● Work to complete
The word "chart" may appear in the records below. Report how many lines contain it, and write nothing besides the number.

○ ○ ○ ○ ○ ○ ○

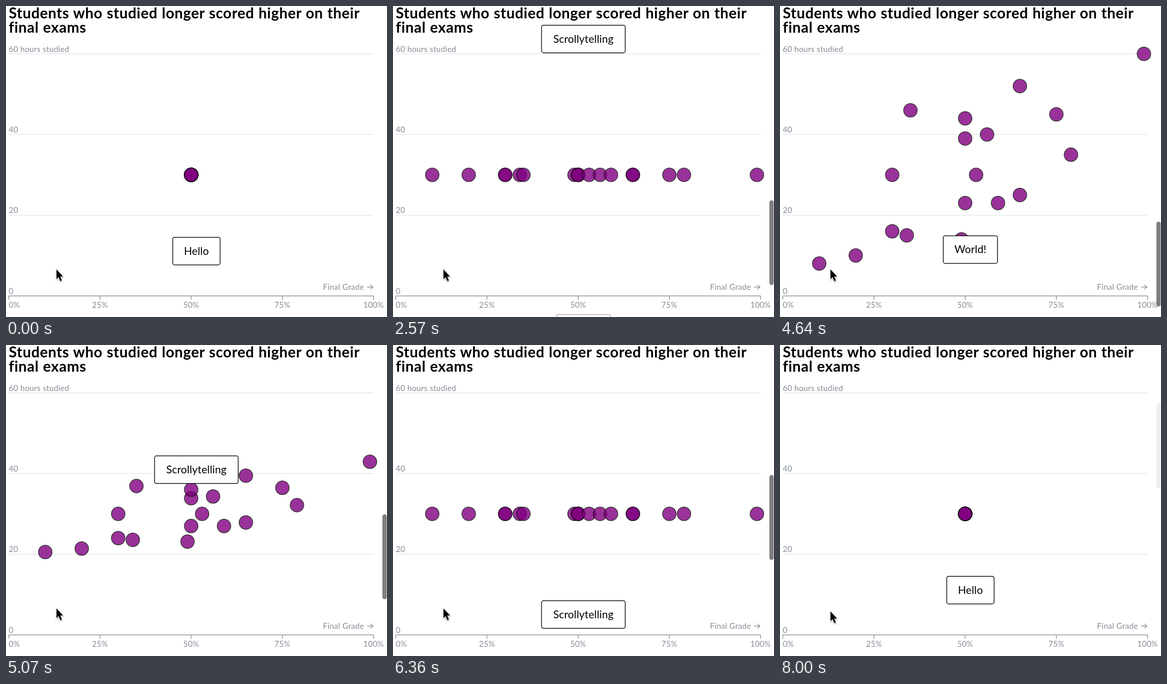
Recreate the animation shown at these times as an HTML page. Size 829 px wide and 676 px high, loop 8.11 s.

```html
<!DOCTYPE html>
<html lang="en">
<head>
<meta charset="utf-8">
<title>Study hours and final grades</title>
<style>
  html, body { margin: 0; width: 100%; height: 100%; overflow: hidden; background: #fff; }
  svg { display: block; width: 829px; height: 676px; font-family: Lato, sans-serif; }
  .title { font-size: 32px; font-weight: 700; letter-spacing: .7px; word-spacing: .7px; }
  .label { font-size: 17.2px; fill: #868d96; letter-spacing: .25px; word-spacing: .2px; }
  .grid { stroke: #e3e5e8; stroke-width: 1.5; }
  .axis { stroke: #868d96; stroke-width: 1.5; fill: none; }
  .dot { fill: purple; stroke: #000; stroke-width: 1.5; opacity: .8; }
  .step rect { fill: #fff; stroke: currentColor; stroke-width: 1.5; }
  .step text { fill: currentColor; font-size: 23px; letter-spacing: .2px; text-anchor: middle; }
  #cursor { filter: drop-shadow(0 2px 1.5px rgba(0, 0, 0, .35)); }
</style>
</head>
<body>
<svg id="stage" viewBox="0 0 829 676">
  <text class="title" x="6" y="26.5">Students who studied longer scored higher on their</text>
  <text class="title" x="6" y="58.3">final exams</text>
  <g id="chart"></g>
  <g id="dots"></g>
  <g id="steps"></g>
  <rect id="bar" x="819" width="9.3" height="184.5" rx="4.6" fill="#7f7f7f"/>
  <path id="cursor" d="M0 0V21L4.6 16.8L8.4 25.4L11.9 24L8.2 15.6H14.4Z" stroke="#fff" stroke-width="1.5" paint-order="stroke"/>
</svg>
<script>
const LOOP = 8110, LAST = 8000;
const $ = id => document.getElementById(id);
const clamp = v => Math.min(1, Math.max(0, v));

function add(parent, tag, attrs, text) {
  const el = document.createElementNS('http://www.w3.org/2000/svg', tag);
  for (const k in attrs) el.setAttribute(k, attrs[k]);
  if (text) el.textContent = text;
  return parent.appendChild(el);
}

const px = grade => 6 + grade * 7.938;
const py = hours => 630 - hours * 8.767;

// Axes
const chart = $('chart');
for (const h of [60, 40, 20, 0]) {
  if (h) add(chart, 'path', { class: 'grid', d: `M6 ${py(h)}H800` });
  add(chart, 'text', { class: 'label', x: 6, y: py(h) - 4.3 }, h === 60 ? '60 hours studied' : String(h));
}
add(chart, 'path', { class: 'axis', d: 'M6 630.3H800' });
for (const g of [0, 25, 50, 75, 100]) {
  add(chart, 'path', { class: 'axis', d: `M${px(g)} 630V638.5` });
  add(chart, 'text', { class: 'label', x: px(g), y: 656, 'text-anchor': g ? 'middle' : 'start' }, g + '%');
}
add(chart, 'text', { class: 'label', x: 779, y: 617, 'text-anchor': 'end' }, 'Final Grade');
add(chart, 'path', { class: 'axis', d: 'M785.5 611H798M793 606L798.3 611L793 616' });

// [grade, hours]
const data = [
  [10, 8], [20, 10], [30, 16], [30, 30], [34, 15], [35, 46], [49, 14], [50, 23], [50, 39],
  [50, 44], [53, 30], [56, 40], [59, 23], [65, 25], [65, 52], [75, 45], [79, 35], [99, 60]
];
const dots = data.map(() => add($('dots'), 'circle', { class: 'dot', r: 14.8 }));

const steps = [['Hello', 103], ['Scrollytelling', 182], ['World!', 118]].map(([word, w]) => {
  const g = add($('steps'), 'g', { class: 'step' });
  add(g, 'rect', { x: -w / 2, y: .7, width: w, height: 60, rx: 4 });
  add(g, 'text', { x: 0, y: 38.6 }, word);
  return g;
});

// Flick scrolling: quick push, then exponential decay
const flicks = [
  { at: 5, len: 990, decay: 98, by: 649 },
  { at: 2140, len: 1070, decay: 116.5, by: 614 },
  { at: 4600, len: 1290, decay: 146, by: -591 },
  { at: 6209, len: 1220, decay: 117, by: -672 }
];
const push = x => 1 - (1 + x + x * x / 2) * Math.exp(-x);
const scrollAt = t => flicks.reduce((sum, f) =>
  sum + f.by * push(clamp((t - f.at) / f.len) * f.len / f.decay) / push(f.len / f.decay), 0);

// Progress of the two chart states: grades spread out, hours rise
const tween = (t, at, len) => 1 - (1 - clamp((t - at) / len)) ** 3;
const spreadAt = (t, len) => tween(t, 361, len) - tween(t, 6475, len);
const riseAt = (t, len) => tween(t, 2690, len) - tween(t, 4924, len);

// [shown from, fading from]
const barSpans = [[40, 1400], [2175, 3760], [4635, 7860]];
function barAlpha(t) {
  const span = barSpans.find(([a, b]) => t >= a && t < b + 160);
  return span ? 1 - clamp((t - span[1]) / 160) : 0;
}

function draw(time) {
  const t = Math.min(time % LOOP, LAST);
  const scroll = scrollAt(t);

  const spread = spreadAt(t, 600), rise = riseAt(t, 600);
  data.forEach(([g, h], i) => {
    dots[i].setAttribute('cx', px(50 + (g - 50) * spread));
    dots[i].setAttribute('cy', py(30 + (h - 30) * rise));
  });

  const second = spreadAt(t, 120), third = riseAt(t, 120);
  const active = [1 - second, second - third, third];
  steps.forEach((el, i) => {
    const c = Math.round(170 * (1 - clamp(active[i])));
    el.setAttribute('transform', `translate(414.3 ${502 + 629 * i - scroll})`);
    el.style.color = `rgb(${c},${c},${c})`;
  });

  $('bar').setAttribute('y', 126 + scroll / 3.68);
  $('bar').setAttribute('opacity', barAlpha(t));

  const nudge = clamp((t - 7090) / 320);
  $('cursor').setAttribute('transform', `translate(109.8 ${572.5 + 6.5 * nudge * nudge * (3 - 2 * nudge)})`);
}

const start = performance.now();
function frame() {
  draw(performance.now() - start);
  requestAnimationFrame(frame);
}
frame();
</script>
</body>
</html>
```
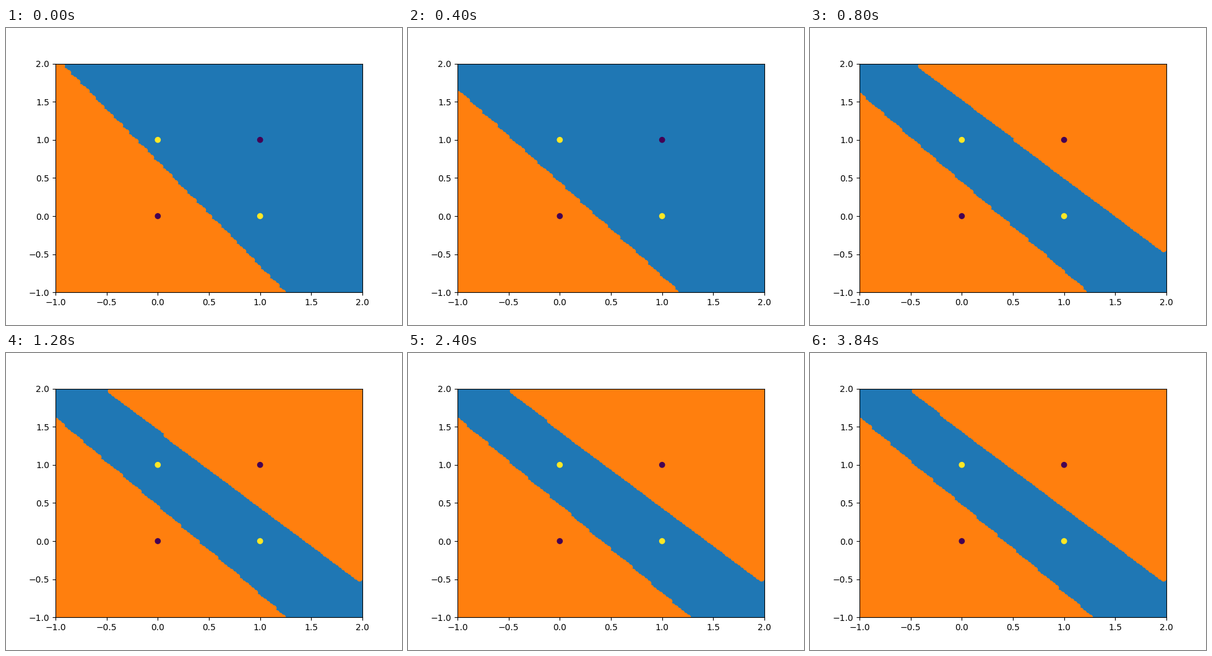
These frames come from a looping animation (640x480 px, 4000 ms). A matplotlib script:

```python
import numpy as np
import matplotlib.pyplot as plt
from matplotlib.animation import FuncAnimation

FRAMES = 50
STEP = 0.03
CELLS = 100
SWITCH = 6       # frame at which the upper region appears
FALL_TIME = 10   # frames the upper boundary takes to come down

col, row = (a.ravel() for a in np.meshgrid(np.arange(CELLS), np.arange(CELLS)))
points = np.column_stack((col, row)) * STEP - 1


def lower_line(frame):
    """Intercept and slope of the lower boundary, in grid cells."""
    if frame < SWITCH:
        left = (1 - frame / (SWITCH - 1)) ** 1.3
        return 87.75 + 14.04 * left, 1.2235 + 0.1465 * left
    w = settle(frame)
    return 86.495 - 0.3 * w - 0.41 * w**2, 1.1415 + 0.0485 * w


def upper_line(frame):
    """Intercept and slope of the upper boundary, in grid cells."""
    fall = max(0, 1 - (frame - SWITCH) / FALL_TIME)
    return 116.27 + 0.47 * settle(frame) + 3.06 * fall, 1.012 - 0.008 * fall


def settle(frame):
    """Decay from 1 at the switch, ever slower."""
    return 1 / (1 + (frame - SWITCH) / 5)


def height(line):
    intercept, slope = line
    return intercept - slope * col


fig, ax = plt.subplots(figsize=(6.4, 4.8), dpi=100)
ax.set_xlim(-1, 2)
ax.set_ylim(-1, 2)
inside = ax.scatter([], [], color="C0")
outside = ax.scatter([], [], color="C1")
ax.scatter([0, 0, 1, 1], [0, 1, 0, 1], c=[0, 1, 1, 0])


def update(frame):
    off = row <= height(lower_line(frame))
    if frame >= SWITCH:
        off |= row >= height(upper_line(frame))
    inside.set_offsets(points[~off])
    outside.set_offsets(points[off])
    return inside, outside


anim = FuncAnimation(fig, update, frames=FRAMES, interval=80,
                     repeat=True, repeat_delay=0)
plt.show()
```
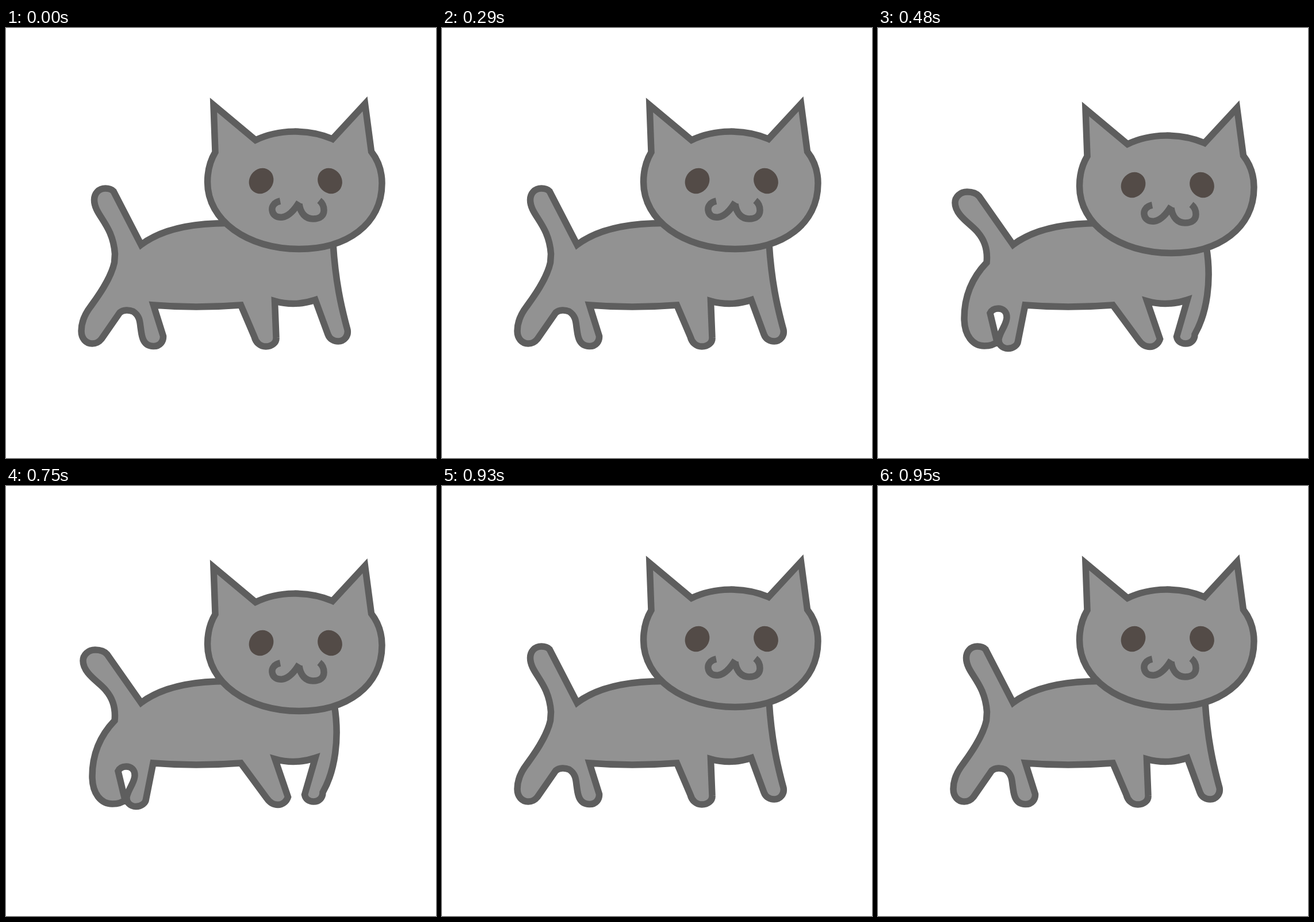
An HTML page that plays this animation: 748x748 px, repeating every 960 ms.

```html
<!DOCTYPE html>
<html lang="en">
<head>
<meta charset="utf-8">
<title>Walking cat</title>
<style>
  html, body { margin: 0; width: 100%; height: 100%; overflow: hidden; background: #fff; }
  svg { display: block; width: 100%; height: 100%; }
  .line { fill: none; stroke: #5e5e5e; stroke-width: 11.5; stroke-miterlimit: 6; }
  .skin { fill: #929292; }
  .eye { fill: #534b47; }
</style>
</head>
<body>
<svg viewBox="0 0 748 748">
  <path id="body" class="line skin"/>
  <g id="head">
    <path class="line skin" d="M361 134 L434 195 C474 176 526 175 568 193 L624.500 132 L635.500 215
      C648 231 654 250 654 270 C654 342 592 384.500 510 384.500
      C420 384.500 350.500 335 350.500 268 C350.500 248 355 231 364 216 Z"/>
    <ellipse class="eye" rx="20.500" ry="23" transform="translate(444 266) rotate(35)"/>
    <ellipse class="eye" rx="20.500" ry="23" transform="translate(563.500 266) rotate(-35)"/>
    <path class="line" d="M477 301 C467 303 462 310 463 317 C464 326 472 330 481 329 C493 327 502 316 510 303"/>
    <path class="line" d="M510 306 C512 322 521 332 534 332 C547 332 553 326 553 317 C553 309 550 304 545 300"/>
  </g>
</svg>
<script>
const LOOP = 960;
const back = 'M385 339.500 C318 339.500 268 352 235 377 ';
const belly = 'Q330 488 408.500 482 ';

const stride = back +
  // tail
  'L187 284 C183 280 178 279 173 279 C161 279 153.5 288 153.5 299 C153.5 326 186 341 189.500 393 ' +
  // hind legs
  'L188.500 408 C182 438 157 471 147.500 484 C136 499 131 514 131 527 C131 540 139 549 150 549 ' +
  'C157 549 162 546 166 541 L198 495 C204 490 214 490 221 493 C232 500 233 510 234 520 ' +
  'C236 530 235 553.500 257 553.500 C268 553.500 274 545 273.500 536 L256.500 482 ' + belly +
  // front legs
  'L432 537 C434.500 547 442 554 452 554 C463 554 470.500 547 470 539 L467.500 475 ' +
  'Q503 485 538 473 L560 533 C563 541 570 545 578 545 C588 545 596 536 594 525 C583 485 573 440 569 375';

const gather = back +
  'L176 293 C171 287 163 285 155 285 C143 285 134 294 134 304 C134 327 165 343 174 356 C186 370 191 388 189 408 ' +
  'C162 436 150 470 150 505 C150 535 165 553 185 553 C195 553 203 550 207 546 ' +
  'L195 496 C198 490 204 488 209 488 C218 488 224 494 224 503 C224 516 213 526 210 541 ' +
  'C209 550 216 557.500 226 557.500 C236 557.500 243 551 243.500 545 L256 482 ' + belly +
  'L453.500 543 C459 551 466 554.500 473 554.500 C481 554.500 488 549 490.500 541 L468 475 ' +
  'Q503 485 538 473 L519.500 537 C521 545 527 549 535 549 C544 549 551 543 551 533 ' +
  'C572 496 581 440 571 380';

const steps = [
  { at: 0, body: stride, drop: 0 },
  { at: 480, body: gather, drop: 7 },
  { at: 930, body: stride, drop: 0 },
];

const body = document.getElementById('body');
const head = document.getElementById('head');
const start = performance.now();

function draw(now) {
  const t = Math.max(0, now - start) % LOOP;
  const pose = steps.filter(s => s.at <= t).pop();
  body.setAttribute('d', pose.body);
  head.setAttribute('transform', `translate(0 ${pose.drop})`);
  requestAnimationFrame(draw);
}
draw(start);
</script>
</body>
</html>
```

○ ○ ○ ○ ○ ○ ○

● Final answer
10